Cloud-based electronic health records vendor NextGen Healthcare is notifying more than 1 million individuals of a data compromise involving stolen credentials. The data breach is at least the second alleged data security incident the company has investigated since January.
NextGen in a breach report filed on May 5 to the Maine attorney general, described its most recent incident as "unauthorized access to database stemming from use of stolen client credentials that appear to have been stolen from other sources or incidents unrelated to NextGen."
NextGen's breach report to regulators last week follows a separate incident that the company was investigating in January during the time that the ransomware-as-a-service gang BlackCat - also known as Alphv - had briefly listed the company on its data leak site (see: 2 Vendors Among BlackCat's Alleged Recent Ransomware Victims).
At that time, NextGen in a statement to Information Security Media Group confirmed it was investigating a recent data security incident but would not comment specifically on BlackCat's alleged involvement.
"NextGen Healthcare is aware of this claim, and we have been working with leading cybersecurity experts to investigate and remediate," a NextGen spokesperson told ISMG at the time.
"We immediately contained the threat, secured our network and have returned to normal operations. Our forensic review is ongoing and, to date, we have not uncovered any evidence of access to or exfiltration of client or patient data," the spokesperson told ISMG in January.
NextGen in a statement Monday to ISMG said the two hacks were separate incidents. The company did not immediately respond to ISMG's request for an update on the January incident and whether the company planned to report a breach tied to it.
Recent Breach Details
NextGen said that on March 30, it was alerted to suspicious activity on its NextGen Office system, according to its statement to ISMG. Based on its investigation so far, the company said an unknown third party had gained unauthorized access to a limited set of stored personal information between March 29 and April 14.
Affected information includes individuals' names, birthdates, addresses and Social Security numbers, the company said in a sample breach notification letter. NextGen added that it has not found evidence of health records or medical data being breached or of any information affected by the compromise being used for fraud.
"The individuals known to be impacted by this incident were notified on April 28, and we have offered them 24 months of free fraud detection and identity theft protection," NextGen told ISMG.

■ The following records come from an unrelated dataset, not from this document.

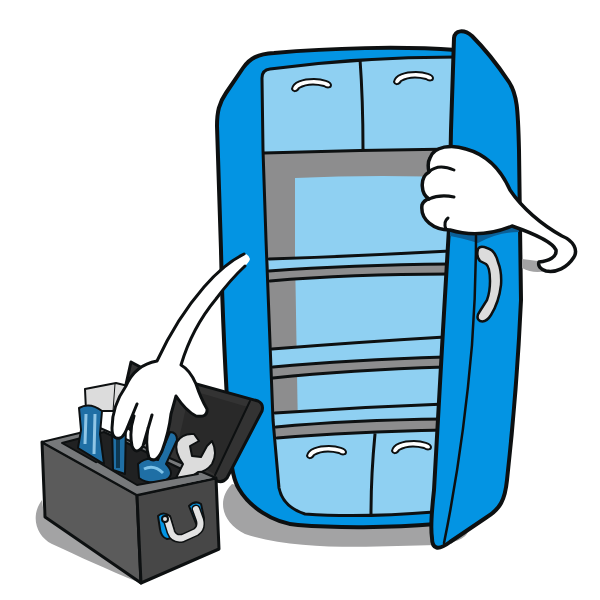
<!DOCTYPE html>
<html lang="en">
<head>
<meta charset="utf-8">
<title>Fridge repair</title>
<style>
:root{--ink:#0d1011;--blue:#0394e3;--blue-shade:#0b5f97;--ice:#8fd0f2;--grey:#8d8d8e;--shadow:#a3a3a4;--box-front:#474747;--box-side:#5b5b5b;--box-dark:#333;--rim:#77797b;--steel:#dcdcdc;--tool:#1f6fa5;--paper:#fff}
html,body{margin:0;background:var(--paper);overflow:hidden}
svg{display:block;width:600px;height:600px}
.outline{stroke:var(--ink);stroke-width:4;stroke-linejoin:round;stroke-linecap:round}
.line{fill:none;stroke:var(--ink);stroke-width:3;stroke-linejoin:round;stroke-linecap:round}
.thin{stroke:var(--ink);stroke-width:2;stroke-linejoin:round;stroke-linecap:round}
.blue{fill:var(--blue)}.shade{fill:var(--blue-shade)}.ice{fill:var(--ice)}.grey{fill:var(--grey)}
.shadow{fill:var(--shadow)}.white{fill:var(--paper)}.steel{fill:var(--steel)}.tool{fill:var(--tool)}
.front{fill:var(--box-front)}.side{fill:var(--box-side)}.dark{fill:var(--box-dark)}.rim{fill:var(--rim)}
</style>
</head>
<body>
<svg viewBox="0 0 600 600" role="img" aria-label="Cartoon fridge with arms, holding its door open and reaching into a toolbox">
<defs>
<path id="drawer-handle" class="white thin" d="M-19 4C-18-3-8-6 3-6C12-6 20-3 20 0C20 3 16 3 13 1C5-1-5-1-12 3C-14 7-18 7-19 4Z"/>
<clipPath id="cabinet-clip"><path d="M262 78Q262 70 270 69Q360 57 470 57L452 230L434 512Q360 518 305 514Q283 507 279 488L273 420L266 240L263 150Z"/></clipPath>
</defs>

<g id="ground-shadows" class="shadow">
<path d="M232 484C216 500 222 523 245 534C300 552 380 546 436 545C458 543 470 536 468 528L300 500Z"/>
<path d="M42 500C30 516 36 536 52 544C78 556 108 570 138 582L142 560L44 515Z"/>
</g>

<g id="fridge-body">
<path class="blue outline" d="M274 53C330 48 400 46 456 50L480 70L505 300L436 524C390 528 335 528 298 525C272 523 249 506 239 489Q232 478 230 450C225 370 222 300 221 250L217 126C217 112 219 103 226 93L243 68C250 58 258 54 274 53Z"/>
<g clip-path="url(#cabinet-clip)">
<path class="ice" d="M255 50H475V525H255Z"/>
<path class="grey" d="M258 153L475 149V178Q380 174 295 178L295 254L298 432L274 437L260 240Z"/>
<path class="ice" d="M268 259Q360 256 450 251V264Q350 265 269 271Z"/>
<path class="grey" d="M268 271Q350 265 450 264V274Q350 274 269 281Z"/>
<path class="ice" d="M271 349Q360 342 445 337V357Q350 360 272 368Z"/>
<path class="grey" d="M272 367Q350 360 445 357V367Q350 370 273 378Z"/>
<path class="ice" d="M274 413Q360 407 445 404V419Q350 420 275 427Z"/>
<path class="grey" d="M275 427Q350 420 445 419V431Q350 432 276 438Z"/>
<path class="line" d="M264 153Q360 150 455 149M360 59Q363 100 363 149"/>
<path class="line" d="M269 259Q360 256 450 251M269 271Q350 265 450 264M270 281Q350 274 450 274"/>
<path class="line" d="M272 349Q360 342 445 337M273 367Q350 360 445 357M273 378Q350 370 445 367"/>
<path class="line" d="M275 413Q360 407 445 404M276 427Q350 420 445 419M277 438Q350 432 445 430M375 434Q371 475 371 514"/>
</g>
<path class="line" d="M456 57Q360 57 270 69Q262 70 262 78L263 150L266 240L273 420L279 488Q283 507 305 514Q360 518 434 512"/>
<use href="#drawer-handle" x="311" y="85"/>
<use href="#drawer-handle" x="413" y="78"/>
<use href="#drawer-handle" x="326" y="452"/>
<use href="#drawer-handle" x="411" y="447"/>
</g>

<g id="door">
<path class="blue outline" d="M454 38C455 30 464 29 472 36C486 50 499 67 509 82C517 94 518 108 519 150L521 300Q517 390 507 480C505 500 500 509 487 517L450 542C438 551 432 549 432 538Q430 526 434 490L443 330L449 228L451 130Z"/>
<path class="shade" d="M450 226L518 222L519 232Q498 232 478 243Q462 238 450 236Z"/>
<path class="line" d="M476 236Q476 290 472 345Q463 450 444 543" style="stroke-width:2.5"/>
<path class="thin steel" d="M478 249Q480 245 487 248Q495 250 498 262Q502 272 501 285Q499 302 491 315Q486 323 480 321Q475 318 480 311L487 300Q490 292 490 281Q490 267 486 264L480 261Q476 257 478 249Z" style="stroke-width:2.5"/>
</g>

<g id="door-arm">
<path class="shadow" d="M522 259L538 261L546 271Q533 274 522 268Z"/>
<path class="white outline" d="M430 158C434 146 452 144 466 149C488 155 502 172 510 190C522 208 542 225 562 236C574 241 578 250 574 257C567 268 556 273 546 271Q537 268 539 262C549 261 557 257 556 250C553 243 535 234 512 226Q480 239 450 230C434 230 420 220 422 205Q424 200 429 199C421 194 419 178 429 172Q427 163 430 158Z" style="stroke-width:3.5"/>
<path class="line" d="M429 172Q438 163 454 170M429 199Q440 194 454 197M446 229Q443 222 448 218"/>
</g>

<g id="toolbox">
<path class="dark outline" d="M131 362L146 370L258 401Q264 404 262 411L227 478Q222 484 215 480L170 460L118 420Z" style="stroke-width:3"/>
<path d="M190 390L248 407L214 474L176 452Z" fill="#292929"/>
<path class="line" d="M250 401L215 475" style="stroke-width:2"/>
<path class="side outline" d="M42 442L137 495L141 583L45 517Z" style="stroke-width:3"/>
<path class="front outline" d="M137 495L216 478L219 549L141 583Z" style="stroke-width:3"/>
<path class="thin rim" d="M42 442L100 428L216 478L137 495Z"/>
<path class="thin" fill="#202122" d="M62 443L104 432L196 476L138 486Z"/>
</g>

<g id="tools">
<path class="thin steel" d="M85 389L116 383L128 386L124 406L113 411L86 411Z"/>
<path class="line" d="M115 384L113 411" style="stroke-width:1"/>
<path class="thin tool" d="M79 408Q90 402 102 411L100 434L104 464L78 448L81 430Z"/>
<path d="M86 414L85 444M95 414L94 454" fill="none" stroke="#8fc6e6" stroke-width="3"/>
<path class="thin tool" d="M112 424L126 422L125 474L113 470Z"/>
<path d="M118 426V468" fill="none" stroke="#0e3852" stroke-width="4"/>
<path class="thin steel" d="M176 478L183 464Q174 452 177 442Q182 433 194 434L199 441L190 446L192 456L201 457L207 446L212 441Q218 453 212 464Q206 472 198 472L191 477Z"/>
<path class="thin tool" d="M138 464Q146 456 158 460L170 432Q177 432 177 440L166 464Q176 474 166 480Q150 486 139 478Z"/>
<path d="M144 469Q154 464 163 473" fill="none" stroke="#7fc3e8" stroke-width="3"/>
<path class="rim" d="M98 462L137 485L198 474L212 478L137 493L92 467Z"/>
<path class="line" d="M98 462L137 485L198 474" style="stroke-width:2"/>
</g>

<g id="toolbox-latch">
<path class="thin blue" d="M158 516Q163 511 170 516L174 530Q174 539 167 539Q161 537 160 529Z"/>
<path class="thin blue" d="M189 506Q195 500 201 504L204 518Q204 527 197 526Z"/>
<path class="line" d="M167 519L171 532Q174 540 183 538L196 532Q202 528 200 520L196 509" style="stroke-width:9"/>
<path d="M167 519L171 532Q174 540 183 538L196 532Q202 528 200 520L196 509" fill="none" stroke="#e2e2e2" stroke-width="6" stroke-linecap="round"/>
<circle class="steel thin" cx="165" cy="519" r="3"/>
</g>

<g id="reaching-arm">
<path class="white" d="M246 254Q224 264 204 287Q177 318 157 361Q135 365 126 386Q112 406 112 428Q112 440 120 438Q124 437 128 426L134 416Q129 431 132 446Q136 456 143 446L148 428Q145 446 149 458Q156 464 162 451Q169 432 171 414L176 396Q186 411 196 416Q208 418 207 409Q201 399 196 384Q190 370 181 365Q192 328 216 299Q230 280 247 264Q253 258 246 254Z"/>
<path class="line" d="M244 254Q224 264 204 287Q177 318 157 361Q135 365 126 386Q112 406 112 428Q112 440 120 438Q124 437 128 426L137 404M134 416Q129 431 132 446Q136 456 143 446L152 415M148 428Q145 446 149 458Q156 464 162 451Q169 432 171 414L176 396Q186 411 196 416Q208 418 207 409Q201 399 196 384Q190 370 181 365Q192 328 216 299Q230 280 245 266"/>
</g>
</svg>
</body>
</html>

The company also said that upon discovering the incident, it took measures including resetting passwords and "further reinforcing" the security of its systems. NextGen is also working with law enforcement in the investigation.
Of the 198 major health data breaches affecting a total of 17.4 million individuals posted on the Department of Health and Human Services' HIPAA Breach Reporting Tool website so far in 2023, at least 75 incidents affecting 9.8 million individuals were reported as involving business associates.
That means vendors and other business associates were involved in about 38% of the major health data breaches posted so far in 2023, but those incidents were responsible for 56% of individuals affected by breaches in healthcare.
As of Monday, the recent NextGen data breach was not yet posted to the HHS Office for Civil Rights' tally.
Mike Hamilton, CEO and co-founder of security firm Critical Insight, said the recent NextGen data breach - on top of the earlier alleged BlackCat incident - appears to follow concerning healthcare sector trends.
"NextGen, as an EHR provider for many HIPAA-covered entities, presents a trove of monetizable records - whether for sale or to hold in abeyance for the purpose of extortion," he said. That makes key software and IT services vendors in the healthcare sector highly desirable targets for cybercriminals.
For healthcare sector clients of these types of critical third-party products and services, the NextGen data breach also highlights the importance of planning for and practicing response to incidents, including ransomware and similar events, he said.
"The lesson one might take from this is to lean into third-party risk management and ensure that there is adequate evidence of audited security controls, rather than simple attestation by a vendor."
Dave Bailey, vice president of security services at privacy and security consultancy Clearwater, offers a similar perspective.
"Healthcare entities should architect third-party risk management programs such that it creates a tiered approach to assessing vendors based on risk to patient safety," he said. "Top-tier and high-risk vendors must demonstrate they have effective controls in place to protect patient information and enable the success of the organization and safe and quality outcomes."
As for NextGen saying that its most recent incident appears to have involved stolen credentials, that is also a common security risk faced by many organizations, Bailey said.
"Today's adversaries are looking for and exploiting the use of stolen credentials to launch and execute their attacks," he said. "We must continue to educate and make our users and workforce aware of the importance of protecting their identity."